### Exercise details
The finished copy should hold every entry exactly as given, and no pictures.

### Record excerpts
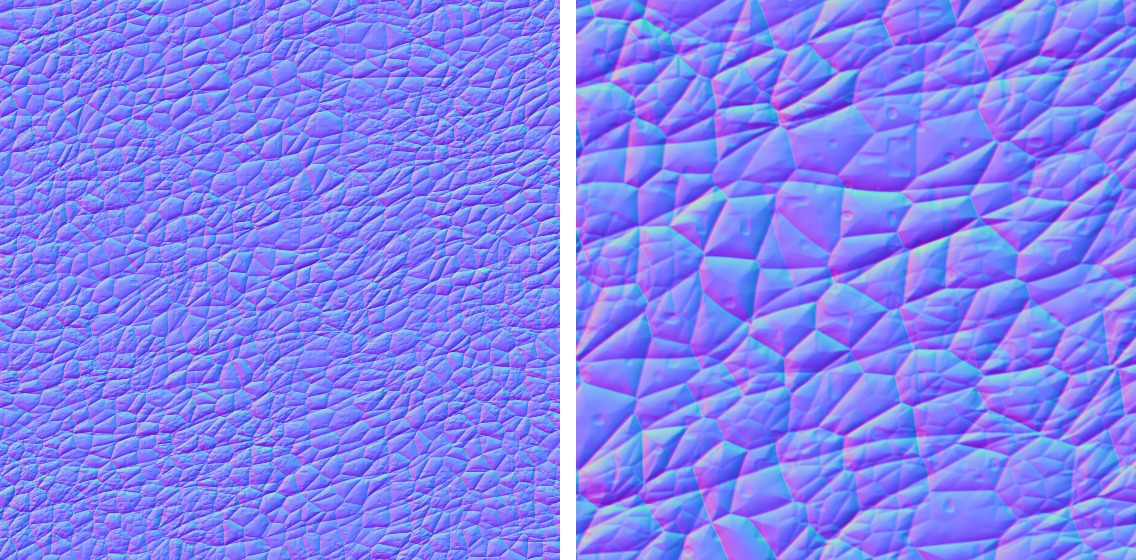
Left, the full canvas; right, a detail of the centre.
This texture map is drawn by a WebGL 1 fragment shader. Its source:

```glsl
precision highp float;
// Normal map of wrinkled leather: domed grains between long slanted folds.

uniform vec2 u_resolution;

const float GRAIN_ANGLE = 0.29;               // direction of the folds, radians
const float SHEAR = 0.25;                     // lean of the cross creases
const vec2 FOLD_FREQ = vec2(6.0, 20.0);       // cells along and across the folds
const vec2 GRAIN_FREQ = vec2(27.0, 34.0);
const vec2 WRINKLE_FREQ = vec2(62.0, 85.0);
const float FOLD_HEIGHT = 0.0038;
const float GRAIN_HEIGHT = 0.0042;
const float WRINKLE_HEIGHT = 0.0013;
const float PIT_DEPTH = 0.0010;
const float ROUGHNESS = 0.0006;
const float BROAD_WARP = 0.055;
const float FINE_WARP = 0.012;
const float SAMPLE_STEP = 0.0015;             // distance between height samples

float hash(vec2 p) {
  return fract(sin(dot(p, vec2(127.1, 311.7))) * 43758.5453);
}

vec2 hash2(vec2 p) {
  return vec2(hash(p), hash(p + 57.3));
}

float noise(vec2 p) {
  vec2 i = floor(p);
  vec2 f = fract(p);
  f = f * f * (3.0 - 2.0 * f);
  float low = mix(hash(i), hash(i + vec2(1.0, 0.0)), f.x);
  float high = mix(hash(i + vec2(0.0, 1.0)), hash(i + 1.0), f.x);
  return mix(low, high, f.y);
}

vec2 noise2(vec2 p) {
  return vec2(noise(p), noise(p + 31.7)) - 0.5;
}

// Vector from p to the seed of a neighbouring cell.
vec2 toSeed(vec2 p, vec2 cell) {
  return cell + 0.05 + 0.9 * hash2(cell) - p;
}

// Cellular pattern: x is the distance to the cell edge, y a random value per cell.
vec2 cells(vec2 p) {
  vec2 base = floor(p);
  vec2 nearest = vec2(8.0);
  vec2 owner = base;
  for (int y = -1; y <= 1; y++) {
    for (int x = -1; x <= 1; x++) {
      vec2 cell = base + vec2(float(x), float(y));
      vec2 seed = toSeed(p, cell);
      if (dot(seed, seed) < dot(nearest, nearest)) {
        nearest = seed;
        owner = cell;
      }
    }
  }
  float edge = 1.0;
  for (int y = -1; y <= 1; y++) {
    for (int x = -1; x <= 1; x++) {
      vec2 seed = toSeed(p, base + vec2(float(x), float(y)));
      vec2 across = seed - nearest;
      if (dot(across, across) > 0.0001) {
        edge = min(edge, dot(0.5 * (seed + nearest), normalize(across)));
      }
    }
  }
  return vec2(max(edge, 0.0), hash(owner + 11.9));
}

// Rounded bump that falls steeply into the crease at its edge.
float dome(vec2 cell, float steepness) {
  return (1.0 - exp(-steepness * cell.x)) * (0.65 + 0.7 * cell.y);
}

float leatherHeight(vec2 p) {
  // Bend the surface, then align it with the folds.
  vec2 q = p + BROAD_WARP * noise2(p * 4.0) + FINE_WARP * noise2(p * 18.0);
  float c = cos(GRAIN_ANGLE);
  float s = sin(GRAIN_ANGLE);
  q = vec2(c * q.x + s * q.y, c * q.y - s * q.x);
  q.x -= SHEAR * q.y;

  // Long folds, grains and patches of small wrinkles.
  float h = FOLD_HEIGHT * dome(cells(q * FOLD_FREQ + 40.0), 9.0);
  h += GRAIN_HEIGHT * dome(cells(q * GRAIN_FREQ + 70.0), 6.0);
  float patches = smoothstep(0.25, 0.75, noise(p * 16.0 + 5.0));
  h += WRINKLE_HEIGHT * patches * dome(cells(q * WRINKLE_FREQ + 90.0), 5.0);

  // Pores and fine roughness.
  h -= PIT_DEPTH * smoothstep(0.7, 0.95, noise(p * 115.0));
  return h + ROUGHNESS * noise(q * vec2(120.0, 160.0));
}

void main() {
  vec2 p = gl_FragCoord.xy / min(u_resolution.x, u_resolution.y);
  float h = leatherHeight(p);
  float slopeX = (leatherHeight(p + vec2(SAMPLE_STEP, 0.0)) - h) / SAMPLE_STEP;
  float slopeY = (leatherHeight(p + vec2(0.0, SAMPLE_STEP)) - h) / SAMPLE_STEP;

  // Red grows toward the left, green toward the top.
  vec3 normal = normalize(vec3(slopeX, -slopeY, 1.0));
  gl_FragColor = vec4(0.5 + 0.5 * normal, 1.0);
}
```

### Written solution
Left, the full canvas; right, a detail of the centre.
This texture map is drawn by a WebGL 1 fragment shader. Its source:

```glsl
precision highp float;
// Normal map of wrinkled leather: domed grains between long slanted folds.

uniform vec2 u_resolution;

const float GRAIN_ANGLE = 0.29;               // direction of the folds, radians
const float SHEAR = 0.25;                     // lean of the cross creases
const vec2 FOLD_FREQ = vec2(6.0, 20.0);       // cells along and across the folds
const vec2 GRAIN_FREQ = vec2(27.0, 34.0);
const vec2 WRINKLE_FREQ = vec2(62.0, 85.0);
const float FOLD_HEIGHT = 0.0038;
const float GRAIN_HEIGHT = 0.0042;
const float WRINKLE_HEIGHT = 0.0013;
const float PIT_DEPTH = 0.0010;
const float ROUGHNESS = 0.0006;
const float BROAD_WARP = 0.055;
const float FINE_WARP = 0.012;
const float SAMPLE_STEP = 0.0015;             // distance between height samples

float hash(vec2 p) {
  return fract(sin(dot(p, vec2(127.1, 311.7))) * 43758.5453);
}

vec2 hash2(vec2 p) {
  return vec2(hash(p), hash(p + 57.3));
}

float noise(vec2 p) {
  vec2 i = floor(p);
  vec2 f = fract(p);
  f = f * f * (3.0 - 2.0 * f);
  float low = mix(hash(i), hash(i + vec2(1.0, 0.0)), f.x);
  float high = mix(hash(i + vec2(0.0, 1.0)), hash(i + 1.0), f.x);
  return mix(low, high, f.y);
}

vec2 noise2(vec2 p) {
  return vec2(noise(p), noise(p + 31.7)) - 0.5;
}

// Vector from p to the seed of a neighbouring cell.
vec2 toSeed(vec2 p, vec2 cell) {
  return cell + 0.05 + 0.9 * hash2(cell) - p;
}

// Cellular pattern: x is the distance to the cell edge, y a random value per cell.
vec2 cells(vec2 p) {
  vec2 base = floor(p);
  vec2 nearest = vec2(8.0);
  vec2 owner = base;
  for (int y = -1; y <= 1; y++) {
    for (int x = -1; x <= 1; x++) {
      vec2 cell = base + vec2(float(x), float(y));
      vec2 seed = toSeed(p, cell);
      if (dot(seed, seed) < dot(nearest, nearest)) {
        nearest = seed;
        owner = cell;
      }
    }
  }
  float edge = 1.0;
  for (int y = -1; y <= 1; y++) {
    for (int x = -1; x <= 1; x++) {
      vec2 seed = toSeed(p, base + vec2(float(x), float(y)));
      vec2 across = seed - nearest;
      if (dot(across, across) > 0.0001) {
        edge = min(edge, dot(0.5 * (seed + nearest), normalize(across)));
      }
    }
  }
  return vec2(max(edge, 0.0), hash(owner + 11.9));
}

// Rounded bump that falls steeply into the crease at its edge.
float dome(vec2 cell, float steepness) {
  return (1.0 - exp(-steepness * cell.x)) * (0.65 + 0.7 * cell.y);
}

float leatherHeight(vec2 p) {
  // Bend the surface, then align it with the folds.
  vec2 q = p + BROAD_WARP * noise2(p * 4.0) + FINE_WARP * noise2(p * 18.0);
  float c = cos(GRAIN_ANGLE);
  float s = sin(GRAIN_ANGLE);
  q = vec2(c * q.x + s * q.y, c * q.y - s * q.x);
  q.x -= SHEAR * q.y;

  // Long folds, grains and patches of small wrinkles.
  float h = FOLD_HEIGHT * dome(cells(q * FOLD_FREQ + 40.0), 9.0);
  h += GRAIN_HEIGHT * dome(cells(q * GRAIN_FREQ + 70.0), 6.0);
  float patches = smoothstep(0.25, 0.75, noise(p * 16.0 + 5.0));
  h += WRINKLE_HEIGHT * patches * dome(cells(q * WRINKLE_FREQ + 90.0), 5.0);

  // Pores and fine roughness.
  h -= PIT_DEPTH * smoothstep(0.7, 0.95, noise(p * 115.0));
  return h + ROUGHNESS * noise(q * vec2(120.0, 160.0));
}

void main() {
  vec2 p = gl_FragCoord.xy / min(u_resolution.x, u_resolution.y);
  float h = leatherHeight(p);
  float slopeX = (leatherHeight(p + vec2(SAMPLE_STEP, 0.0)) - h) / SAMPLE_STEP;
  float slopeY = (leatherHeight(p + vec2(0.0, SAMPLE_STEP)) - h) / SAMPLE_STEP;

  // Red grows toward the left, green toward the top.
  vec3 normal = normalize(vec3(slopeX, -slopeY, 1.0));
  gl_FragColor = vec4(0.5 + 0.5 * normal, 1.0);
}
```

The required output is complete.